(The problem): Copy the records word for word. Pictures do not go in.

__________________________________________________

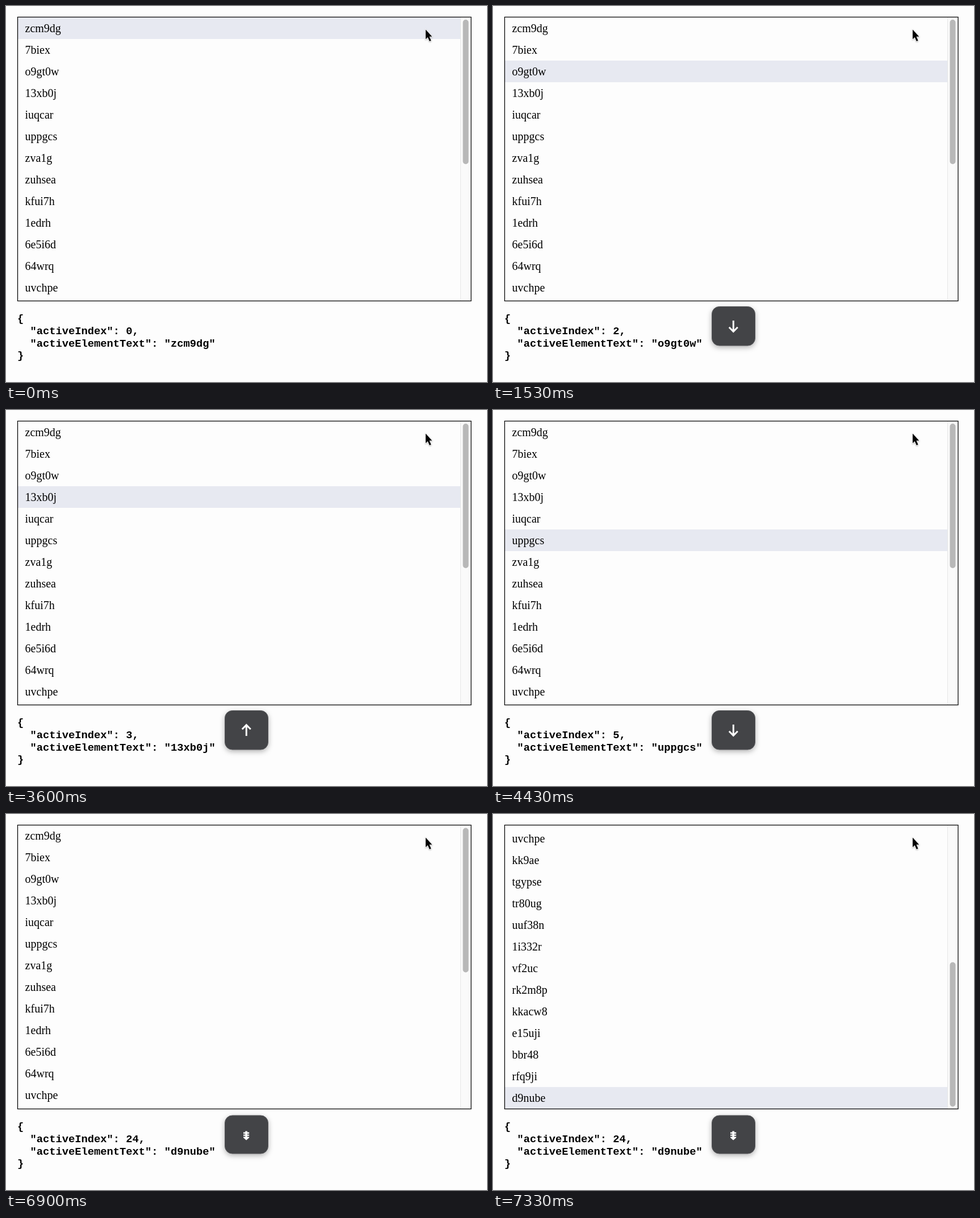
An HTML page that plays this animation: 847 px wide and 661 px high, repeating every 8 s.

```html
<!DOCTYPE html>
<html lang="en">
<head>
<meta charset="utf-8">
<title>Keyboard list navigation</title>
<style>
  html, body { margin: 0; width: 100%; height: 100%; overflow: hidden; background: #fdfdfd; }
  svg { display: block; width: 847px; height: 661px; }
  #rows { font: 20px "Liberation Serif", "Times New Roman", serif; }
  #json { font: bold 18.75px "Liberation Mono", "Courier New", monospace; }
  #key { filter: drop-shadow(0 3px 5px rgba(0, 0, 0, .3)); }
  .arrow { fill: none; stroke: #fff; stroke-width: 3; }
  .page { fill: #fff; }
</style>
</head>
<body>
<svg viewBox="0 0 847 661">
  <defs>
    <clipPath id="view"><rect x="21" y="20" width="798" height="498"/></clipPath>
  </defs>
  <g clip-path="url(#view)">
    <rect id="active" x="21" width="779" height="38" fill="#e7e9f1"/>
    <g id="rows"></g>
  </g>
  <rect x="800" y="20" width="18.5" height="498" fill="#fafafa"/>
  <rect x="800" y="20" width="1" height="498" fill="#e6e6e6"/>
  <rect id="thumb" x="804.5" y="24" width="10" height="254" rx="5" fill="#b8b8b8"/>
  <rect x="20.5" y="19.5" width="798.5" height="499" fill="none" stroke="#000" stroke-width="1.25"/>
  <g id="json">
    <text x="20" y="555">{</text>
    <text id="indexLine" x="42.5" y="577"></text>
    <text id="textLine" x="42.5" y="599"></text>
    <text x="20" y="620">}</text>
  </g>
  <g id="key">
    <rect id="cap" x="385.5" width="76" rx="13" fill="#434447" stroke="#56575a"/>
    <g id="down" class="arrow"><path d="M423.3 553V572M415.8 564.8L423.3 572.3L430.8 564.8"/></g>
    <g id="up" class="arrow"><path d="M423.3 573V554M415.8 561.2L423.3 553.7L430.8 561.2"/></g>
    <g id="end" class="page"><path id="pageShape" d="M421.3 557.5h3.6v2h3.3v2.4h-3.3v1.5h3.3v2.4h-3.3v1.7h3.3v1.5l-5.1 4.5l-5.1-4.5v-1.5h3.3v-1.7h-3.3v-2.4h3.3v-1.5h-3.3v-2.4h3.3z"/></g>
    <g id="home" class="page" transform="matrix(1 0 0 -1 0 1131)"><use href="#pageShape"/></g>
  </g>
  <path d="M739 41.5V58.3L742.7 54.9L745.8 62L748.6 60.8L745.5 53.8H750.3Z" stroke="#fff" stroke-width="1.4" paint-order="stroke" style="filter:drop-shadow(0 1px 1px rgba(0,0,0,.3))"/>
</svg>
<script>
const LOOP = 8000, ROW = 38, TOP = 20, MAX_SCROLL = 452, THUMB_TRAVEL = 236.5;
const items = ("zcm9dg 7biex o9gt0w 13xb0j iuqcar uppgcs zva1g zuhsea kfui7h 1edrh 6e5i6d 64wrq uvchpe " +
  "kk9ae tgypse tr80ug uuf38n 1i332r vf2uc rk2m8p kkacw8 e15uji bbr48 rfq9ji d9nube").split(" ");

// [time, active index, key pressed]
const presses = [
  [0, 0, ""],
  [1366, 1, "down"], [1533, 2, "down"], [1700, 3, "down"],
  [1866, 4, "down"], [2033, 5, "down"], [2400, 6, "down"],
  [3233, 5, "up"], [3433, 4, "up"], [3600, 3, "up"], [3766, 2, "up"],
  [4100, 3, "down"], [4266, 4, "down"], [4433, 5, "down"],
  [5400, 0, "home"], [6900, 24, "end"]
];
const keys = ["down", "up", "home", "end"];
const $ = id => document.getElementById(id);
const set = (id, name, value) => $(id).setAttribute(name, value);

items.forEach((label, i) => {
  const row = document.createElementNS("http://www.w3.org/2000/svg", "text");
  row.setAttribute("x", 33.5);
  row.setAttribute("y", TOP + i * ROW + 26);
  row.textContent = label;
  $("rows").append(row);
});

// cubic-bezier(.42, 0, .58, 1), solved by bisection
function easeInOut(x) {
  if (x <= 0) return 0;
  if (x >= 1) return 1;
  let lo = 0, hi = 1, s = .5;
  for (let i = 0; i < 24; i++) {
    s = (lo + hi) / 2;
    const at = 1.26 * s * (1 - s) ** 2 + 1.74 * s * s * (1 - s) + s ** 3;
    if (at < x) lo = s; else hi = s;
  }
  return s * s * (3 - 2 * s);
}

function render(time) {
  const t = Math.floor((time + 4) * .03) / .03 + .01;
  const [, index, key] = presses.findLast(p => p[0] <= t);
  const progress = easeInOut((t - 6885) / 435);
  const scroll = progress * MAX_SCROLL;

  set("rows", "transform", `translate(0 ${-scroll})`);
  set("active", "y", TOP + index * ROW - scroll);
  set("thumb", "y", 24 + progress * THUMB_TRAVEL);
  $("indexLine").textContent = `"activeIndex": ${index},`;
  $("textLine").textContent = `"activeElementText": "${items[index]}"`;

  const capTop = key === "home" || key === "end" ? 530 : 528.5;
  set("key", "visibility", key ? "visible" : "hidden");
  set("cap", "y", capTop);
  set("cap", "height", 597 - capTop);
  keys.forEach(k => set(k, "display", k === key ? "inline" : "none"));
}

const start = performance.now();
function tick() {
  render((performance.now() - start) % LOOP);
  requestAnimationFrame(tick);
}
tick();
</script>
</body>
</html>
```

__________________________________________________

(Your response):
An HTML page that plays this animation: 847 px wide and 661 px high, repeating every 8 s.

```html
<!DOCTYPE html>
<html lang="en">
<head>
<meta charset="utf-8">
<title>Keyboard list navigation</title>
<style>
  html, body { margin: 0; width: 100%; height: 100%; overflow: hidden; background: #fdfdfd; }
  svg { display: block; width: 847px; height: 661px; }
  #rows { font: 20px "Liberation Serif", "Times New Roman", serif; }
  #json { font: bold 18.75px "Liberation Mono", "Courier New", monospace; }
  #key { filter: drop-shadow(0 3px 5px rgba(0, 0, 0, .3)); }
  .arrow { fill: none; stroke: #fff; stroke-width: 3; }
  .page { fill: #fff; }
</style>
</head>
<body>
<svg viewBox="0 0 847 661">
  <defs>
    <clipPath id="view"><rect x="21" y="20" width="798" height="498"/></clipPath>
  </defs>
  <g clip-path="url(#view)">
    <rect id="active" x="21" width="779" height="38" fill="#e7e9f1"/>
    <g id="rows"></g>
  </g>
  <rect x="800" y="20" width="18.5" height="498" fill="#fafafa"/>
  <rect x="800" y="20" width="1" height="498" fill="#e6e6e6"/>
  <rect id="thumb" x="804.5" y="24" width="10" height="254" rx="5" fill="#b8b8b8"/>
  <rect x="20.5" y="19.5" width="798.5" height="499" fill="none" stroke="#000" stroke-width="1.25"/>
  <g id="json">
    <text x="20" y="555">{</text>
    <text id="indexLine" x="42.5" y="577"></text>
    <text id="textLine" x="42.5" y="599"></text>
    <text x="20" y="620">}</text>
  </g>
  <g id="key">
    <rect id="cap" x="385.5" width="76" rx="13" fill="#434447" stroke="#56575a"/>
    <g id="down" class="arrow"><path d="M423.3 553V572M415.8 564.8L423.3 572.3L430.8 564.8"/></g>
    <g id="up" class="arrow"><path d="M423.3 573V554M415.8 561.2L423.3 553.7L430.8 561.2"/></g>
    <g id="end" class="page"><path id="pageShape" d="M421.3 557.5h3.6v2h3.3v2.4h-3.3v1.5h3.3v2.4h-3.3v1.7h3.3v1.5l-5.1 4.5l-5.1-4.5v-1.5h3.3v-1.7h-3.3v-2.4h3.3v-1.5h-3.3v-2.4h3.3z"/></g>
    <g id="home" class="page" transform="matrix(1 0 0 -1 0 1131)"><use href="#pageShape"/></g>
  </g>
  <path d="M739 41.5V58.3L742.7 54.9L745.8 62L748.6 60.8L745.5 53.8H750.3Z" stroke="#fff" stroke-width="1.4" paint-order="stroke" style="filter:drop-shadow(0 1px 1px rgba(0,0,0,.3))"/>
</svg>
<script>
const LOOP = 8000, ROW = 38, TOP = 20, MAX_SCROLL = 452, THUMB_TRAVEL = 236.5;
const items = ("zcm9dg 7biex o9gt0w 13xb0j iuqcar uppgcs zva1g zuhsea kfui7h 1edrh 6e5i6d 64wrq uvchpe " +
  "kk9ae tgypse tr80ug uuf38n 1i332r vf2uc rk2m8p kkacw8 e15uji bbr48 rfq9ji d9nube").split(" ");

// [time, active index, key pressed]
const presses = [
  [0, 0, ""],
  [1366, 1, "down"], [1533, 2, "down"], [1700, 3, "down"],
  [1866, 4, "down"], [2033, 5, "down"], [2400, 6, "down"],
  [3233, 5, "up"], [3433, 4, "up"], [3600, 3, "up"], [3766, 2, "up"],
  [4100, 3, "down"], [4266, 4, "down"], [4433, 5, "down"],
  [5400, 0, "home"], [6900, 24, "end"]
];
const keys = ["down", "up", "home", "end"];
const $ = id => document.getElementById(id);
const set = (id, name, value) => $(id).setAttribute(name, value);

items.forEach((label, i) => {
  const row = document.createElementNS("http://www.w3.org/2000/svg", "text");
  row.setAttribute("x", 33.5);
  row.setAttribute("y", TOP + i * ROW + 26);
  row.textContent = label;
  $("rows").append(row);
});

// cubic-bezier(.42, 0, .58, 1), solved by bisection
function easeInOut(x) {
  if (x <= 0) return 0;
  if (x >= 1) return 1;
  let lo = 0, hi = 1, s = .5;
  for (let i = 0; i < 24; i++) {
    s = (lo + hi) / 2;
    const at = 1.26 * s * (1 - s) ** 2 + 1.74 * s * s * (1 - s) + s ** 3;
    if (at < x) lo = s; else hi = s;
  }
  return s * s * (3 - 2 * s);
}

function render(time) {
  const t = Math.floor((time + 4) * .03) / .03 + .01;
  const [, index, key] = presses.findLast(p => p[0] <= t);
  const progress = easeInOut((t - 6885) / 435);
  const scroll = progress * MAX_SCROLL;

  set("rows", "transform", `translate(0 ${-scroll})`);
  set("active", "y", TOP + index * ROW - scroll);
  set("thumb", "y", 24 + progress * THUMB_TRAVEL);
  $("indexLine").textContent = `"activeIndex": ${index},`;
  $("textLine").textContent = `"activeElementText": "${items[index]}"`;

  const capTop = key === "home" || key === "end" ? 530 : 528.5;
  set("key", "visibility", key ? "visible" : "hidden");
  set("cap", "y", capTop);
  set("cap", "height", 597 - capTop);
  keys.forEach(k => set(k, "display", k === key ? "inline" : "none"));
}

const start = performance.now();
function tick() {
  render((performance.now() - start) % LOOP);
  requestAnimationFrame(tick);
}
tick();
</script>
</body>
</html>
```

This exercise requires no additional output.